Often, especially in cases where the uroliths have recently passed into the urethra, the urethroliths are easily flushed into
the bladder lumen during the first attempt. However, in some situations, the uroliths do not move, or move only a short distance,
before the pressure in the urethral lumen has dissipated. If this occurs, it may be necessary to repeat the procedure several
times before all the uroliths reach the bladder lumen.
The position of the urolith(s) may be monitored either by means of: a) digital palpation of the perineal and pelvic urethra,
b) a catheter carefully advanced through the urethra, and/or c) by means of radiography. If it is necessary to repeat the

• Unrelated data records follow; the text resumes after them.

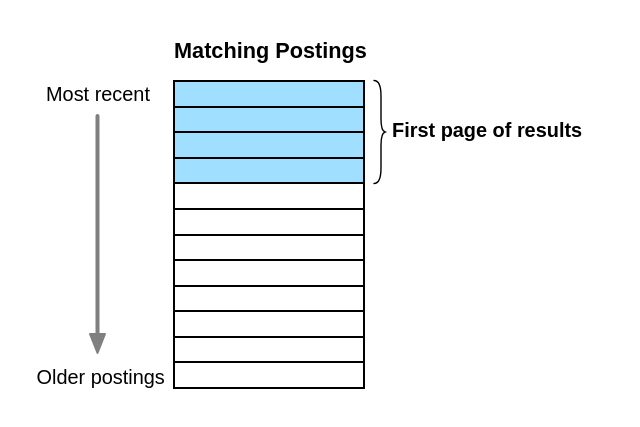
<!DOCTYPE html>
<html lang="en">
<head>
<meta charset="utf-8">
<title>Matching Postings</title>
<style>
:root { --paper: #fff; --ink: #000; --first-page: #a0dfff; --arrow: #808080; }
* { box-sizing: border-box; margin: 0; padding: 0; }
html, body { width: 640px; height: 427px; overflow: hidden; background: var(--paper); }
.diagram { position: relative; width: 640px; height: 427px; color: var(--ink); font: 19.9px/24px "Liberation Sans", Arial, sans-serif; }
.diagram > * { position: absolute; white-space: nowrap; }
.title { left: 174px; top: 38px; font-size: 21.7px; line-height: 26px; }
.newest { left: 46px; top: 82px; }
.oldest { left: 36.5px; top: 365px; }
.first-page-label { left: 392px; top: 118px; font-weight: bold; }
.postings { left: 173px; top: 80px; width: 192px; height: 309px; padding: 2px; display: grid; grid-template-rows: repeat(12, 1fr); gap: 2px; background: var(--ink); list-style: none; }
.postings li { background: var(--paper); }
.postings .on-first-page { background: var(--first-page); }
.connectors { left: 0; top: 0; }
.time-line { stroke: var(--arrow); stroke-width: 4; stroke-linecap: round; }
.time-head { fill: var(--arrow); stroke: var(--arrow); stroke-width: 2; stroke-linejoin: round; }
.brace { fill: none; stroke: var(--ink); stroke-width: 1.4; stroke-linecap: round; }
</style>
</head>
<body>
<main class="diagram">
  <h1 class="title">Matching Postings</h1>
  <p class="newest">Most recent</p>
  <p class="oldest">Older postings</p>
  <ol class="postings">
    <li class="on-first-page"></li>
    <li class="on-first-page"></li>
    <li class="on-first-page"></li>
    <li class="on-first-page"></li>
    <li></li>
    <li></li>
    <li></li>
    <li></li>
    <li></li>
    <li></li>
    <li></li>
    <li></li>
  </ol>
  <svg class="connectors" width="640" height="427" viewBox="0 0 640 427" aria-hidden="true">
    <line class="time-line" x1="97.5" y1="116" x2="97.5" y2="336"/>
    <polygon class="time-head" points="90,334 105,334 97.5,353"/>
    <path class="brace" d="M374 80.5C379 80.5 381 86 381 96V119C381 126 382 131 385 132C382 133 381 138 381 145V168C381 178 379 183.5 374 183.5"/>
  </svg>
  <p class="first-page-label">First page of results</p>
</main>
</body>
</html>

technique, accumulation of large amounts of saline and urine in the lumen of the bladder will necessitate repeating decompressive
Step 6: Minimize catheter-induced trauma to the urinary tract, and iatrogenic urinary-tract infection

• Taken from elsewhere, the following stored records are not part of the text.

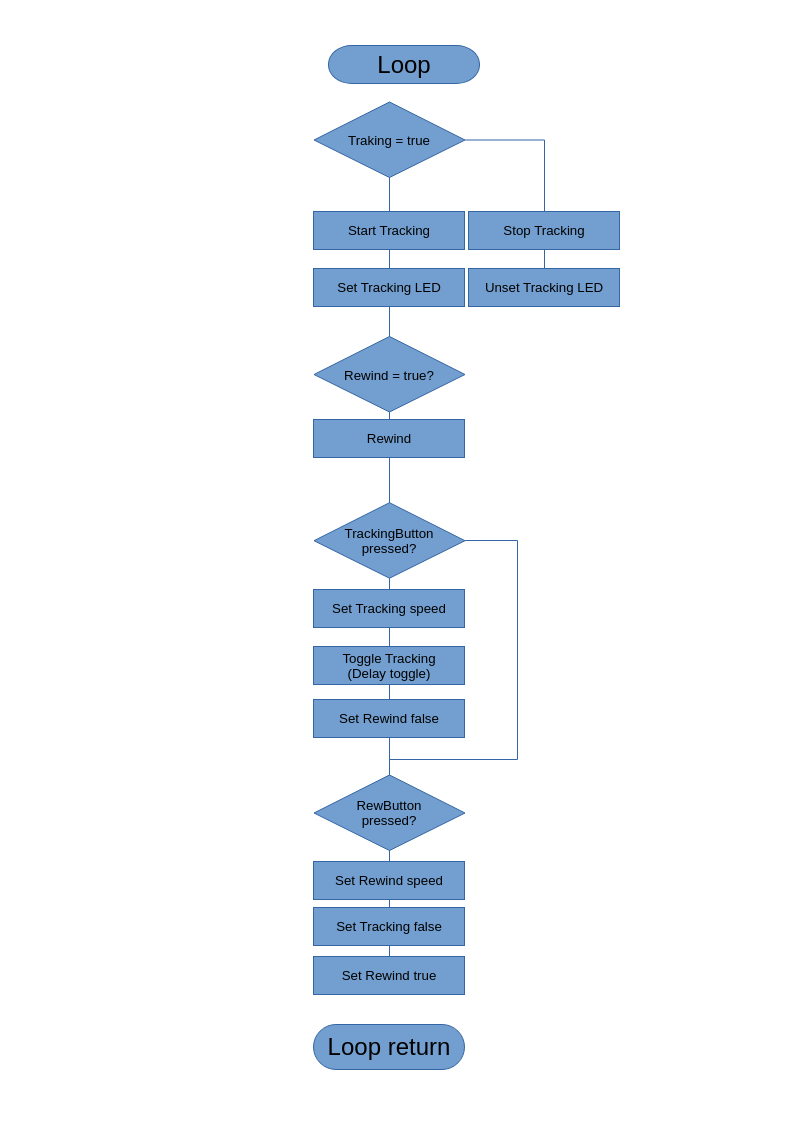
<!DOCTYPE html>
<html lang="en">
<head>
<meta charset="utf-8">
<title>Loop flowchart</title>
<style>
  :root { --fill: #729fcf; --line: #3465a4; --ink: #000; --paper: #fff; }
  * { box-sizing: border-box; }
  html, body { margin: 0; background: var(--paper); }
  .flowchart {
    position: relative; width: 794px; height: 1123px; overflow: hidden;
    background: var(--paper); color: var(--ink);
    font: 13.3px/15px "Liberation Sans", Arial, sans-serif;
  }
  .connectors { position: absolute; left: 0; top: 0; fill: none; stroke: var(--line); stroke-width: 1; }
  .decision-shape { fill: var(--fill); stroke: var(--line); }
  .node {
    position: absolute; left: 313px; width: 152px; height: 39px;
    display: flex; align-items: center; justify-content: center;
    text-align: center; white-space: nowrap;
  }
  .step, .terminal { background: var(--fill); border: 1px solid var(--line); }
  .branch { left: 468px; }
  .decision { height: 76px; }
  .terminal { font-size: 24px; line-height: 28px; border-radius: 24px; }
  .start { left: 328px; border-radius: 24px / 19px; }
  .end { height: 46px; }
</style>
</head>
<body>
<main class="flowchart">
  <svg class="connectors" width="794" height="1123" viewBox="0 0 794 1123" aria-hidden="true">
    <defs>
      <polygon id="diamond" class="decision-shape" points="0,38 75.5,0 151,38 75.5,75.5"/>
    </defs>
    <path d="M389.5 177V760M389.5 737V957"/>
    <path d="M465 140H544.5V269"/>
    <path d="M465 540.5H517.5V759.5H389.5"/>
    <use href="#diamond" x="314" y="102"/>
    <use href="#diamond" x="314" y="336.5"/>
    <use href="#diamond" x="314" y="502.7"/>
    <use href="#diamond" x="314" y="775"/>
  </svg>

  <div class="node terminal start" style="top:45px">Loop</div>

  <div class="node decision" style="top:102px">Traking = true</div>
  <div class="node step" style="top:211px">Start Tracking</div>
  <div class="node step branch" style="top:211px">Stop Tracking</div>
  <div class="node step" style="top:268px">Set Tracking LED</div>
  <div class="node step branch" style="top:268px">Unset Tracking LED</div>

  <div class="node decision" style="top:337px">Rewind = true?</div>
  <div class="node step" style="top:419px">Rewind</div>

  <div class="node decision" style="top:503px">TrackingButton<br>pressed?</div>
  <div class="node step" style="top:589px">Set Tracking speed</div>
  <div class="node step" style="top:646px">Toggle Tracking<br>(Delay toggle)</div>
  <div class="node step" style="top:699px">Set Rewind false</div>

  <div class="node decision" style="top:775px">RewButton<br>pressed?</div>
  <div class="node step" style="top:861px">Set Rewind speed</div>
  <div class="node step" style="top:907px">Set Tracking false</div>
  <div class="node step" style="top:956px">Set Rewind true</div>

  <div class="node terminal end" style="top:1024px">Loop return</div>
</main>
</body>
</html>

Appropriate care must be used to minimize trauma and pain to various components of the urinary tract, and to minimize the
risk of iatrogenic urinary-tract infection. To minimize catheter-associated bacterial infection, catheters, lubricants, irrigating
solutions, specula and other instruments should be sterilized. However, because the distal portion of the urethra normally
contains a commensal population of bacteria, it is impossible to aseptically catheterize the patient.
The need for prophylactic antibacterial therapy after retrograde urohydropropulsion must be determined on the basis of the
status of the patient and retrospective evaluation of technique. If it is probable that the dog has ongoing UTI, or if restoration
of urethral patency is associated with substantial trauma to, and/ or contamination of, the lower genitourinary tract, appropriate
antimicrobial therapy should be initiated. Remember to obtain pretreatment urine samples for urinalysis and bacterial urine
If, following restoration of urethral patency, the decision to use an in-dwelling transurethral catheter is being considered,
the likelihood of inducing an iatrogenic bacterial infection must be considered.
Ascending migration of bacteria through the lumen of the catheter may be minimized by proper use of closed drainage systems
that prevent reflux of urine from the collection receptacle back into the urinary tract.
However, bacteria may gain access to the bladder lumen by migrating through the space between the outside surface of the in-dwelling
transurethral catheter and the surface of the urethral mucosa.
In this situation, the question is not whether a urinary-tract infection will occur, but rather when a urinary tract infection
Never forcefully advance a catheter through the lumen of the urethra. Trauma to the urethral wall is the usual consequence
of use of excessive force, and may result in acute inflammatory swelling followed by formation of irreversible strictures.
Over-insertion of excessive lengths of catheter also should be avoided to minimize trauma to the bladder and/or to prevent
the catheter from becoming knotted or entangled within the bladder and/or urethral lumens.
Step 7: Consider an appropriate technique to manage the urocystoliths
Once all of the stones are in the bladder, further treatment obviously should be considered.
Depending on the mineral composition of the urolith and a variety of other factors, some therapeutic options include medical
dissolution, lithotripsy or cystotomy.
Contact our Web site for additional details (
http://www.cvm.umn.edu/. Click on the icon for Departments and Centers and then on the icon for the Minnesota Urolith Center).
by Carl A. Osborne DVM, PhD, Dipl. ACVIM, a diplomate of the American College of Veterinary Internal Medicine, is professor of medicine in the Department of Small
Animal Clinical Sciences, College of Veterinary Medicine, University of Minnesota.